DATASET EXCERPTS:
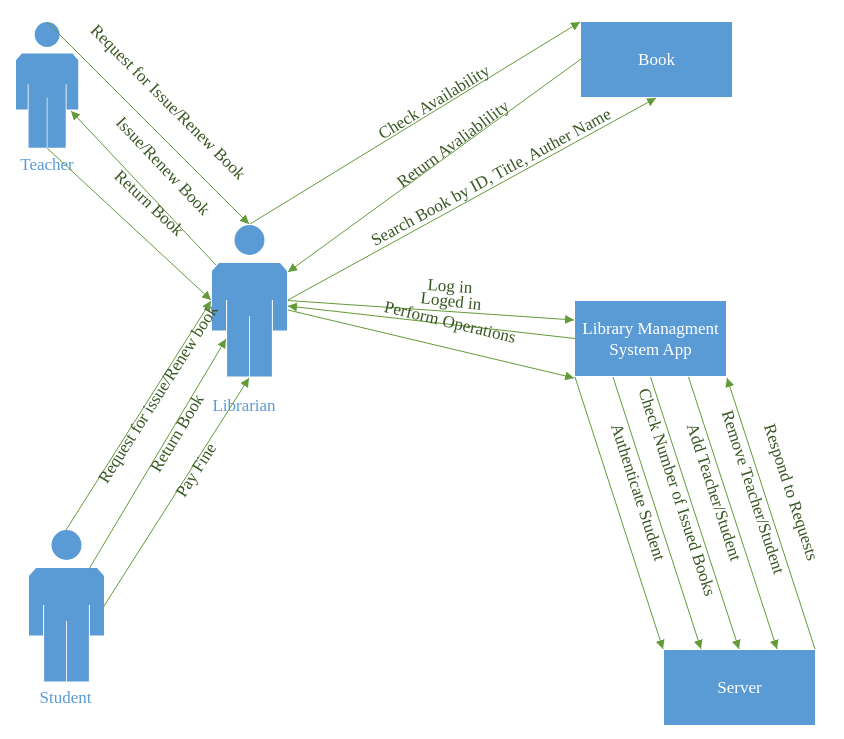
<!DOCTYPE html>
<html lang="en">
<head>
<meta charset="utf-8">
<title>Library Management Collaboration Diagram</title>
<style>
  :root {
    --node: #5b9bd5;
    --node-text: #ffffff;
    --arrow: #649b3a;
    --label: #385723;
    --paper: #ffffff;
  }
  * { box-sizing: border-box; }
  body { margin: 0; overflow: hidden; background: var(--paper); }
  .diagram {
    position: relative;
    width: 844px;
    height: 739px;
    overflow: hidden;
    background: var(--paper);
    font: 17px/21px "Liberation Serif", "Times New Roman", serif;
  }
  .system {
    position: absolute;
    left: var(--x);
    top: var(--y);
    width: 151px;
    height: 75px;
    display: flex;
    align-items: center;
    justify-content: center;
    text-align: center;
    background: var(--node);
    color: var(--node-text);
  }
  .drawing { position: absolute; inset: 0; }
  .actors { fill: var(--node); }
  .messages { stroke: var(--arrow); stroke-width: 1; }
  .arrowhead { fill: var(--arrow); }
  .actor-name, .message {
    position: absolute;
    left: var(--x);
    top: var(--y);
    white-space: nowrap;
    transform: translate(-50%, -50%) rotate(var(--turn, 0deg));
  }
  .actor-name { color: var(--node); }
  .message { color: var(--label); }
</style>
</head>
<body>
<main class="diagram">
  <div class="system" style="--x:581px;--y:22px">Book</div>
  <div class="system" style="--x:575px;--y:301px">Library Managment<br>System App</div>
  <div class="system" style="--x:664px;--y:650px">Server</div>

  <span class="actor-name" style="--x:47px;--y:164px">Teacher</span>
  <span class="actor-name" style="--x:244px;--y:405px">Librarian</span>
  <span class="actor-name" style="--x:65.5px;--y:697px">Student</span>

  <svg class="drawing" width="844" height="739" viewBox="0 0 844 739" aria-hidden="true">
    <defs>
      <g id="person">
        <circle cx="37.5" cy="15" r="15"/>
        <path d="M7 38H68L75 46V105.5H60.9V75H59.9V151.5H37.9V91H37.1V151.5H15.1V75H14.1V105.5H0V46Z"/>
      </g>
      <marker id="arrowhead" viewBox="0 0 9 9" refX="9" refY="4.5" markerWidth="9" markerHeight="9" markerUnits="userSpaceOnUse" orient="auto">
        <polygon class="arrowhead" points="0,0 9,4.5 0,9"/>
      </marker>
    </defs>
    <g class="actors">
      <use href="#person" transform="translate(16 22) scale(.83)"/>
      <use href="#person" x="212" y="225"/>
      <use href="#person" x="29" y="530"/>
    </g>
    <g class="messages" marker-end="url(#arrowhead)">
      <g id="teacher-messages">
        <line x1="47" y1="22" x2="249" y2="224" marker-end="url(#arrowhead)"/>
        <line x1="216" y1="265" x2="71" y2="111" marker-end="url(#arrowhead)"/>
        <line x1="47" y1="148" x2="211" y2="300" marker-end="url(#arrowhead)"/>
      </g>
      <g id="book-messages">
        <line x1="250" y1="224" x2="580" y2="22" marker-end="url(#arrowhead)"/>
        <line x1="581" y1="59" x2="288" y2="272" marker-end="url(#arrowhead)"/>
        <line x1="288" y1="300" x2="656" y2="98" marker-end="url(#arrowhead)"/>
      </g>
      <g id="app-messages">
        <line x1="288" y1="300.5" x2="574" y2="320" marker-end="url(#arrowhead)"/>
        <line x1="575" y1="338.5" x2="288" y2="306" marker-end="url(#arrowhead)"/>
        <line x1="288" y1="310" x2="574" y2="378" marker-end="url(#arrowhead)"/>
      </g>
      <g id="student-messages">
        <line x1="66" y1="530" x2="211" y2="301" marker-end="url(#arrowhead)"/>
        <line x1="89" y1="569" x2="226" y2="339" marker-end="url(#arrowhead)"/>
        <line x1="104" y1="606" x2="249" y2="378" marker-end="url(#arrowhead)"/>
      </g>
      <g id="server-messages">
        <line x1="575" y1="377" x2="663" y2="649" marker-end="url(#arrowhead)"/>
        <line x1="613" y1="377" x2="701" y2="649" marker-end="url(#arrowhead)"/>
        <line x1="650.5" y1="377" x2="739" y2="649" marker-end="url(#arrowhead)"/>
        <line x1="688.5" y1="377" x2="777" y2="649" marker-end="url(#arrowhead)"/>
        <line x1="815" y1="649" x2="727" y2="378" marker-end="url(#arrowhead)"/>
      </g>
    </g>
  </svg>

  <span class="message" style="--x:168px;--y:102px;--turn:45deg">Request for Issue/Renew Book</span>
  <span class="message" style="--x:163px;--y:166px;--turn:46.5deg">Issue/Renew Book</span>
  <span class="message" style="--x:149px;--y:203px;--turn:43deg">Return Book</span>

  <span class="message" style="--x:434px;--y:102px;--turn:-31.5deg">Check Availability</span>
  <span class="message" style="--x:453px;--y:144px;--turn:-36.5deg">Return Avaliablility</span>
  <span class="message" style="--x:491px;--y:177px;--turn:-28.5deg">Search Book by ID, Title, Auther Name</span>

  <span class="message" style="--x:450px;--y:286px;--turn:4deg">Log in</span>
  <span class="message" style="--x:451px;--y:301px;--turn:6.5deg">Loged in</span>
  <span class="message" style="--x:450px;--y:322px;--turn:13.5deg">Perform Operations</span>

  <span class="message" style="--x:158px;--y:394px;--turn:-57.5deg">Request for issue/Renew book</span>
  <span class="message" style="--x:177px;--y:433px;--turn:-59deg">Return Book</span>
  <span class="message" style="--x:196px;--y:470px;--turn:-57.5deg">Pay Fine</span>

  <span class="message" style="--x:638px;--y:492px;--turn:72deg">Authenticate Student</span>
  <span class="message" style="--x:677px;--y:492px;--turn:72deg">Check Number of Issued Books</span>
  <span class="message" style="--x:714px;--y:492px;--turn:72deg">Add Teacher/Student</span>
  <span class="message" style="--x:753px;--y:492px;--turn:72deg">Remove Teacher/Student</span>
  <span class="message" style="--x:791px;--y:492px;--turn:72deg">Respond to Requests</span>
</main>
</body>
</html>
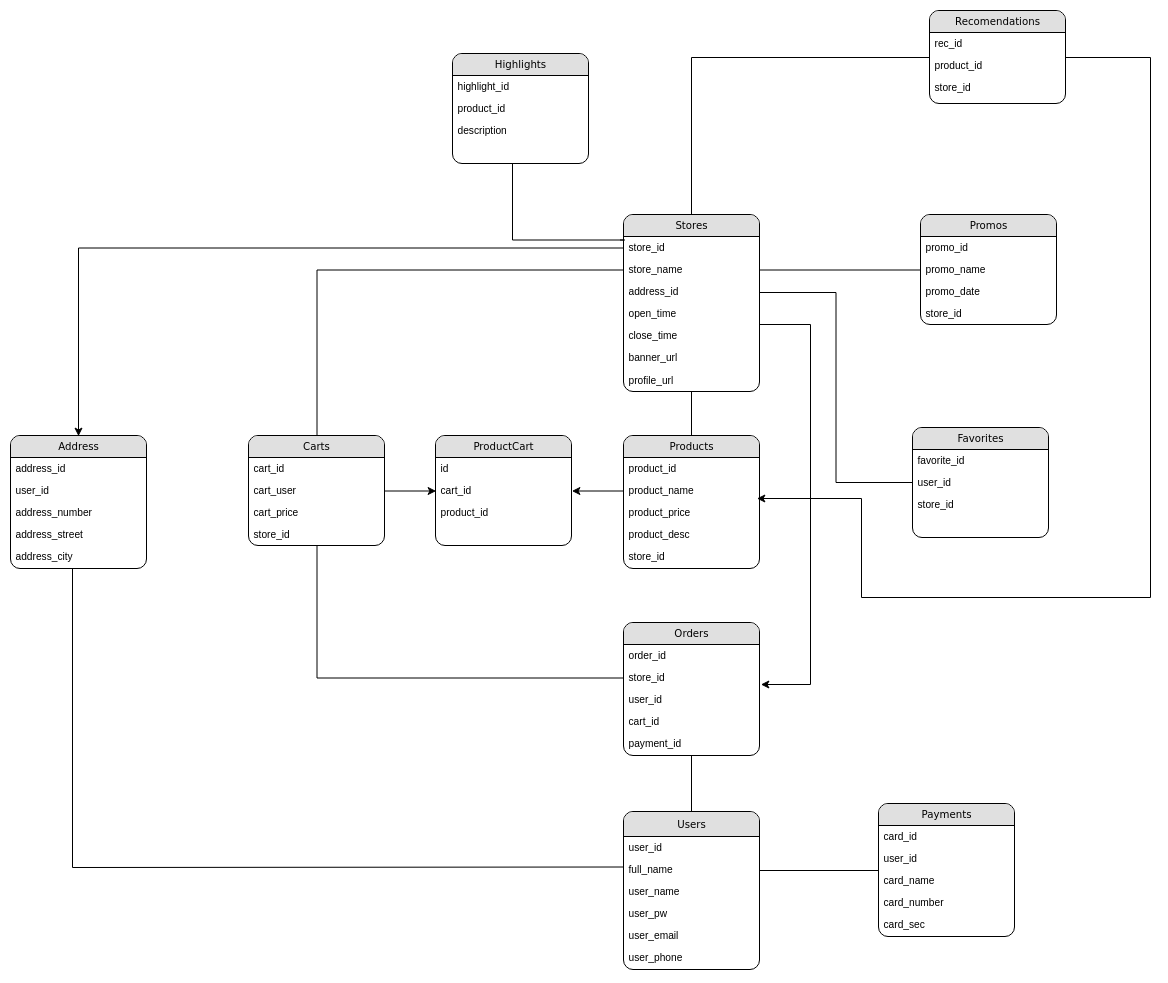
<!DOCTYPE html>
<html lang="en">
<head>
<meta charset="utf-8">
<title>Store database schema</title>
<style>
:root {
  --paper: #ffffff;
  --ink: #000000;
  --header: #e0e0e0;
  --row: 22.1px;
}
* { box-sizing: border-box; margin: 0; padding: 0; }
html, body { width: 1168px; height: 983px; overflow: hidden; background: var(--paper); }
.diagram { position: relative; width: 1168px; height: 983px; color: var(--ink); }
.relations { position: absolute; left: 0; top: 0; }
.relations .lines { fill: none; stroke: var(--ink); stroke-width: 1; }
.entity {
  position: absolute;
  left: var(--x);
  top: var(--y);
  width: 137px;
  height: var(--h);
  border: 1px solid var(--ink);
  border-radius: 10px;
  overflow: hidden;
  background: var(--paper);
}
.entity h2 {
  height: var(--head, 22px);
  border-bottom: 1px solid var(--ink);
  background: var(--header);
  font: 400 10.2px/var(--title, 21px) "DejaVu Sans", Verdana, sans-serif;
  text-align: center;
}
.entity ul { list-style: none; padding-left: 4.5px; }
.entity li {
  height: var(--row);
  font: 400 10.2px/22px "Liberation Sans", Helvetica, Arial, sans-serif;
  white-space: nowrap;
}
.users { --head: 25px; --title: 25px; }
</style>
</head>
<body>
<main class="diagram">
  <svg class="relations" width="1168" height="983" viewBox="0 0 1168 983" aria-hidden="true">
    <defs>
      <path id="arrowhead" d="M0 0L-7 -3.5L-5 0L-7 3.5Z" fill="#000" stroke="#000"/>
    </defs>
    <g class="lines">
      <path d="M929 57.5H691.5V215"/>
      <path d="M1065 57.5H1150.5V597.5H861.5V498.5H762"/>
      <path d="M512.5 163V240H625"/>
      <path d="M623 248H78.5V430"/>
      <path d="M623 270H317V436"/>
      <path d="M759 270H921"/>
      <path d="M759 292.5H836V482.5H912"/>
      <path d="M759 324.5H810.5V684.5H766"/>
      <path d="M691.5 391V436"/>
      <path d="M385 491H431"/>
      <path d="M623 491H577"/>
      <path d="M317 546V678H623"/>
      <path d="M72.5 568V867.5L623 867"/>
      <path d="M691.5 755V812"/>
      <path d="M759 870.5H878"/>
    </g>
    <use href="#arrowhead" transform="translate(435 491)"/>
    <use href="#arrowhead" transform="translate(573 491) rotate(180)"/>
    <use href="#arrowhead" transform="translate(762 684.5) rotate(180)"/>
    <use href="#arrowhead" transform="translate(78.5 435) rotate(90)"/>
  </svg>

  <section class="entity" style="--x:929px;--y:10px;--h:94px">
    <h2>Recomendations</h2>
    <ul><li>rec_id</li><li>product_id</li><li>store_id</li></ul>
  </section>

  <section class="entity" style="--x:452px;--y:53px;--h:111px">
    <h2>Highlights</h2>
    <ul><li>highlight_id</li><li>product_id</li><li>description</li></ul>
  </section>

  <section class="entity" style="--x:623px;--y:214px;--h:178px">
    <h2>Stores</h2>
    <ul><li>store_id</li><li>store_name</li><li>address_id</li><li>open_time</li><li>close_time</li><li>banner_url</li><li>profile_url</li></ul>
  </section>

  <section class="entity" style="--x:920px;--y:214px;--h:111px">
    <h2>Promos</h2>
    <ul><li>promo_id</li><li>promo_name</li><li>promo_date</li><li>store_id</li></ul>
  </section>

  <section class="entity" style="--x:10px;--y:435px;--h:134px">
    <h2>Address</h2>
    <ul><li>address_id</li><li>user_id</li><li>address_number</li><li>address_street</li><li>address_city</li></ul>
  </section>

  <section class="entity" style="--x:248px;--y:435px;--h:111px">
    <h2>Carts</h2>
    <ul><li>cart_id</li><li>cart_user</li><li>cart_price</li><li>store_id</li></ul>
  </section>

  <section class="entity" style="--x:435px;--y:435px;--h:111px">
    <h2>ProductCart</h2>
    <ul><li>id</li><li>cart_id</li><li>product_id</li></ul>
  </section>

  <section class="entity" style="--x:623px;--y:435px;--h:134px">
    <h2>Products</h2>
    <ul><li>product_id</li><li>product_name</li><li>product_price</li><li>product_desc</li><li>store_id</li></ul>
  </section>

  <section class="entity" style="--x:912px;--y:427px;--h:111px">
    <h2>Favorites</h2>
    <ul><li>favorite_id</li><li>user_id</li><li>store_id</li></ul>
  </section>

  <section class="entity" style="--x:623px;--y:622px;--h:134px">
    <h2>Orders</h2>
    <ul><li>order_id</li><li>store_id</li><li>user_id</li><li>cart_id</li><li>payment_id</li></ul>
  </section>

  <section class="entity users" style="--x:623px;--y:811px;--h:159px">
    <h2>Users</h2>
    <ul><li>user_id</li><li>full_name</li><li>user_name</li><li>user_pw</li><li>user_email</li><li>user_phone</li></ul>
  </section>

  <section class="entity" style="--x:878px;--y:803px;--h:134px">
    <h2>Payments</h2>
    <ul><li>card_id</li><li>user_id</li><li>card_name</li><li>card_number</li><li>card_sec</li></ul>
  </section>

  <svg class="relations" width="1168" height="983" viewBox="0 0 1168 983" aria-hidden="true">
    <path class="lines" d="M620 240H625"/>
    <use href="#arrowhead" transform="translate(758 498.5) rotate(180)"/>
  </svg>
</main>
</body>
</html>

ASSIGNMENT:
Scan the data above for the string "hidden" and copy each line where it appears.

ANSWER TO THIS EXERCISE:
  body { margin: 0; overflow: hidden; background: var(--paper); }
    overflow: hidden;
  <svg class="drawing" width="844" height="739" viewBox="0 0 844 739" aria-hidden="true">
html, body { width: 1168px; height: 983px; overflow: hidden; background: var(--paper); }
  overflow: hidden;
  <svg class="relations" width="1168" height="983" viewBox="0 0 1168 983" aria-hidden="true">
  <svg class="relations" width="1168" height="983" viewBox="0 0 1168 983" aria-hidden="true">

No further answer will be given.